Relying largely on the honor system for reporting your catch with pics and weights, the tournament is based on the Aquahunters forum founded by Isaac Brumaghim, which is THE source for information on catching big game fish from a kayak in Hawaii and beyond. As an example of how it works, the wind and waves at one of my favorite spots were down a few days ago, so I decided to log on to my tournament thread in the forums and ‘claim’ my first fishing day. To earn points, all I had to do was catch fish! Usually that’s much easier said than done, of course, but it turned out to be a great day for me with three onos (wahoo) making it into my fish box. Pelagic species (onos, tunas, mahimahi, etc) over 10 lbs are worth 25 points each, and each fish gets additional points assigned based on weight (mine were 15, 19, and 33 lbs) , so I was able to report a total of 100 points for my first day.

Most of our fish are caught for consumption, but a few species are given bonus points for catch and release as well. Two days later, I knew the action was still hot so I claimed Day 2 and went back to the same spot. I arrived to find other anglers sadly staring at a surprise swell that had moved in over night and shut down the launch. We decided to change spots, but it just wasn’t as active, and I ended up wasting a claimed day for 2 points on the day, releasing a strange but beautiful reef fish. So goes the fickle luck of a fisherman.

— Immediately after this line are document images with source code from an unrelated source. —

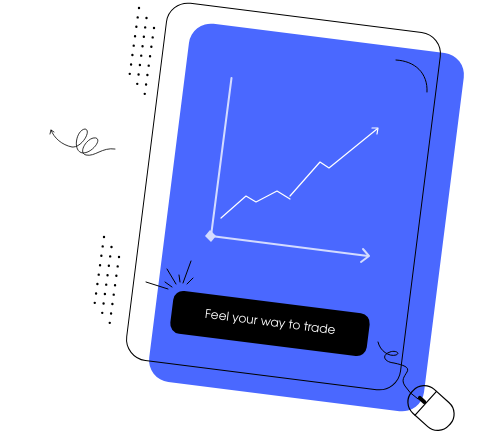
<!DOCTYPE html>
<html lang="en">
<head>
<meta charset="utf-8">
<title>Feel your way to trade</title>
<style>
:root {
  --paper: #ffffff;
  --blue: #4a68ff;
  --ink: #000000;
  --axis: #d3dbff;
  --tilt: 7.2deg;
}
* { box-sizing: border-box; }
html, body { margin: 0; background: var(--paper); overflow: hidden; }
.poster { position: relative; width: 492px; height: 437px; overflow: hidden; background: var(--paper); }
.card, .frame {
  position: absolute;
  width: 277px;
  height: 361px;
  border-radius: 22px;
  transform: rotate(var(--tilt));
}
.card { left: 168px; top: 37px; background: var(--blue); }
.frame { left: 145px; top: 16px; border: 1px solid var(--ink); }
.drawings { position: absolute; left: 0; top: 0; fill: none; stroke-linecap: round; stroke-linejoin: round; }
.ink { stroke: var(--ink); }
.dots { stroke: var(--ink); stroke-width: 2.4; stroke-dasharray: 0 9.5; }
.axes { stroke: var(--axis); stroke-width: 2; }
.origin { fill: var(--axis); }
.trend { stroke: var(--paper); stroke-width: 1.2; }
.cta {
  position: absolute;
  left: 171px;
  top: 302px;
  width: 198px;
  height: 43px;
  display: flex;
  align-items: center;
  justify-content: center;
  border-radius: 10px;
  background: var(--ink);
  color: var(--paper);
  font: 12.2px/1 "TeX Gyre Adventor", "Inter", sans-serif;
  white-space: nowrap;
  text-decoration: none;
  transform: rotate(var(--tilt));
}
</style>
</head>
<body>
<main class="poster">
  <div class="card"></div>
  <div class="frame"></div>
  <a class="cta" href="#">Feel your way to trade</a>

  <svg class="drawings" width="492" height="437" viewBox="0 0 492 437" aria-hidden="true">
    <defs>
      <g id="dot-grid" class="dots">
        <path d="M139 8 L129.6 75"/>
        <path d="M146.500 18 L137.100 85"/>
        <path d="M154 28 L144.600 95"/>
      </g>
    </defs>
    <use href="#dot-grid"/>
    <use href="#dot-grid" x="-35" y="229"/>

    <g class="ink" id="curly-arrow" stroke-width="0.8">
      <path d="M115 149 C102 147 95 157 86 155 C77 153 88 136 96 138 C102 140 92 153 83 153 C72 152 76 130 85 129 C92 130 82 148 72 147 C62 145 54 138 51 130"/>
      <path d="M50 134 L51 130 L54 132"/>
    </g>

    <path class="ink" id="corner-arc" d="M396 60 C415 61 428 73 427 92"/>

    <g id="chart">
      <g class="axes">
        <path d="M231.500 78 L211 236 L368 256"/>
        <path d="M363 249 L369 256 L361 262"/>
      </g>
      <path class="origin" d="M210 230 L216 236 L211 242 L205 236 Z"/>
      <g class="trend">
        <path d="M221 218 L246 196 L256 202 L277 191 L290 199"/>
        <path d="M290 196 L320 162 L329 168 L377 129"/>
        <path d="M372 128 L378 128 L377 134"/>
      </g>
    </g>

    <g class="ink" id="click-burst">
      <path d="M146 282 L168 289"/>
      <path d="M165 282 L172 287"/>
      <path d="M167 269 L176 284"/>
      <path d="M179 275 L180 282"/>
      <path d="M191 261 L183 283"/>
      <path d="M193 278 L187 284"/>
    </g>

    <g class="ink" id="computer-mouse">
      <path d="M378 342 C380 351 389 357 396 355 C401 353 395 350 390 352 C381 355 384 362 394 363 C403 365 410 367 407 372 C404 377 401 380 405 386 Q409 393 418 399"/>
      <g transform="rotate(-48 431 408)" stroke-width="1.2">
        <rect x="415" y="383" width="32" height="50" rx="15"/>
        <path d="M415 401 H447"/>
        <path d="M431 393 V399" stroke-width="4"/>
      </g>
    </g>
  </svg>
</main>
</body>
</html>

For myself, as with most who participate, the real value of this competition is how it has pushed me to improve my skills. Having a zero point day at the same spot where another angler has an 80 or 150 point day, makes it very clear that you are doing something wrong, and forces you to analyze the mistakes and make the necessary changes to get better results. I’m up against some of the top names in the sport- Andy Cho (5 time champion), Isaac Brumaghim, Rob Wong-Yuen, and last year’s champion Chris Paglinawan, so I’m generally just hoping to crack the top ten. This will be my fourth Makahiki, and third in the Pro division, but I didn’t do well last year and feel I still have a lot to learn. I’m looking forward to representing Jackson Kayak in another season of friendly competition with some of the best kayak anglers in the world.

The Makahiki runs from Feburary 1st to September 30th, with registration currently open until June 1st. To sign up, view competitors threads, or just learn more about kayak fishing in Hawaii, check out .